**Task:** Below are records. Copy every line with "Scheduler" in it.
*** The input ***
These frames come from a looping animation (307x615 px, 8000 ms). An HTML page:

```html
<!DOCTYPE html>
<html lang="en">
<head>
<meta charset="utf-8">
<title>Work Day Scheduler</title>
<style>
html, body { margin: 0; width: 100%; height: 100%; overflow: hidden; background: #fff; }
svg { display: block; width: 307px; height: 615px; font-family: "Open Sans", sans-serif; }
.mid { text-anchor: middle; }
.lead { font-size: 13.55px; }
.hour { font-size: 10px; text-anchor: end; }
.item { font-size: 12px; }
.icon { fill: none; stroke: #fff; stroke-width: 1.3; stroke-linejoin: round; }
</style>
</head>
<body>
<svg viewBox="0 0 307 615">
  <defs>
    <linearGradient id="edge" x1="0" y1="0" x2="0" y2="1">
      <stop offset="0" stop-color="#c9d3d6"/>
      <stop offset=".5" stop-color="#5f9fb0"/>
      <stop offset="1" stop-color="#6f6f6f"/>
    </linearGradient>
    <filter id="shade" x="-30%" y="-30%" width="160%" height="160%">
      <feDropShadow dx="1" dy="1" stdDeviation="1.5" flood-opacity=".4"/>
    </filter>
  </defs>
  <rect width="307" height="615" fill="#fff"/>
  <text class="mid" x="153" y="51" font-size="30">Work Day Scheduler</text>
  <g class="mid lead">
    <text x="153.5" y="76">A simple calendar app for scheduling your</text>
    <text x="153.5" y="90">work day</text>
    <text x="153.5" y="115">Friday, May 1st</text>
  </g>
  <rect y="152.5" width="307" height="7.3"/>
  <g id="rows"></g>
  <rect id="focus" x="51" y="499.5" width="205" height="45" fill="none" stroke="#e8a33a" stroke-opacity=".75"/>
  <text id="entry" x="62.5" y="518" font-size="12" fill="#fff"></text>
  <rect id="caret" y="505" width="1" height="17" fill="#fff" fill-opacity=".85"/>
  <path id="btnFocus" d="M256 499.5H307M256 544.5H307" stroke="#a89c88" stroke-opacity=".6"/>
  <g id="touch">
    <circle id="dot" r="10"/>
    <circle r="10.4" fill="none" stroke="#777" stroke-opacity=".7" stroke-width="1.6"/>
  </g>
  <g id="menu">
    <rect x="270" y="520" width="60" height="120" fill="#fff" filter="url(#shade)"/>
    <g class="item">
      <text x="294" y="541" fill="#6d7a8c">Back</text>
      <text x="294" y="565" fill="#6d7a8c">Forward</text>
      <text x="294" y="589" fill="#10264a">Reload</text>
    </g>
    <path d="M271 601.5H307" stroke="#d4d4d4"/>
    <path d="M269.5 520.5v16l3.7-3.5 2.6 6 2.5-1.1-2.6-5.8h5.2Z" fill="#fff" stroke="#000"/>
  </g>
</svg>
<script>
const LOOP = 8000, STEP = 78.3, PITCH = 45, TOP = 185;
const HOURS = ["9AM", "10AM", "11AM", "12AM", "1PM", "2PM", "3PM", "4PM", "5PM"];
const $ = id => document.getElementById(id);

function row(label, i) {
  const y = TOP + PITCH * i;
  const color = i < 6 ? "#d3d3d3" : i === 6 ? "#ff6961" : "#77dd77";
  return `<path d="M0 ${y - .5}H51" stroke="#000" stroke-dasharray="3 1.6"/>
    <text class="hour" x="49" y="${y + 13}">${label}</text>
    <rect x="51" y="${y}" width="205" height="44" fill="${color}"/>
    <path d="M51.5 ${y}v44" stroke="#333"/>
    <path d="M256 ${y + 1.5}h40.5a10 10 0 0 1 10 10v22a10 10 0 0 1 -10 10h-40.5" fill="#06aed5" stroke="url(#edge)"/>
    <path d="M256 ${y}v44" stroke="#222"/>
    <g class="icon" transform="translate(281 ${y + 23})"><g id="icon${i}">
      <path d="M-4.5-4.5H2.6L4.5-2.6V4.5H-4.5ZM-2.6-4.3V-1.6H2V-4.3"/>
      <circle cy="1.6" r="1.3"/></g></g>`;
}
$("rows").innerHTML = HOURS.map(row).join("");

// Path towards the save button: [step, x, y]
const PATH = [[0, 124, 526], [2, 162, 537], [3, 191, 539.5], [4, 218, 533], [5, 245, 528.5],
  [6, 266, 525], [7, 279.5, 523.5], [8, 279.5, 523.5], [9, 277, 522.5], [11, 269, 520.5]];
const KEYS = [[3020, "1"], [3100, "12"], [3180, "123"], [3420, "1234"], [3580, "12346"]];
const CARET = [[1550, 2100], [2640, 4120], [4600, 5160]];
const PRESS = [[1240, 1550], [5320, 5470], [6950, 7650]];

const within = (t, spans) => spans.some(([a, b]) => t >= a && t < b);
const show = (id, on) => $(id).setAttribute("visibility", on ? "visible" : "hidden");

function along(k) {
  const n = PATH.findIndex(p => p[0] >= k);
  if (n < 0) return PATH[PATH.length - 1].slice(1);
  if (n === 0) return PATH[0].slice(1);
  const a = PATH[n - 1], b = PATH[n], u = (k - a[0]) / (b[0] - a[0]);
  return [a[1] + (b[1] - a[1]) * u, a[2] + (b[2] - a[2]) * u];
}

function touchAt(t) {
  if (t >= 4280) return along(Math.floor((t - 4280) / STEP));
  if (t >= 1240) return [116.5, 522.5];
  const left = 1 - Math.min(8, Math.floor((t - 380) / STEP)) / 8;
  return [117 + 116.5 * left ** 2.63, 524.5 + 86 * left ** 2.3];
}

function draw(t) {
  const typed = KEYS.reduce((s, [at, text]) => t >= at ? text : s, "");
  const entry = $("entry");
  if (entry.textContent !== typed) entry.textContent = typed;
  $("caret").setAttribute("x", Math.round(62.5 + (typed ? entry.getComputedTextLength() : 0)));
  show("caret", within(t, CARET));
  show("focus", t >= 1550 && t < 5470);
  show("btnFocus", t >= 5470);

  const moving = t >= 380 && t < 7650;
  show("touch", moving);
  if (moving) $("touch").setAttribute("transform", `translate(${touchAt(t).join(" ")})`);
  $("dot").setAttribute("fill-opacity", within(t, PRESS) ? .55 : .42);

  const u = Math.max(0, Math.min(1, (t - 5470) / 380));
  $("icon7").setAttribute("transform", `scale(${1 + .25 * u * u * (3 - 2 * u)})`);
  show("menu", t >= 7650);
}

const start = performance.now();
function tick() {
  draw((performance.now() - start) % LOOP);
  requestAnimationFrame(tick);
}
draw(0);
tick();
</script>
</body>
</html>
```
***
**Result of this task:**
<title>Work Day Scheduler</title>
  <text class="mid" x="153" y="51" font-size="30">Work Day Scheduler</text>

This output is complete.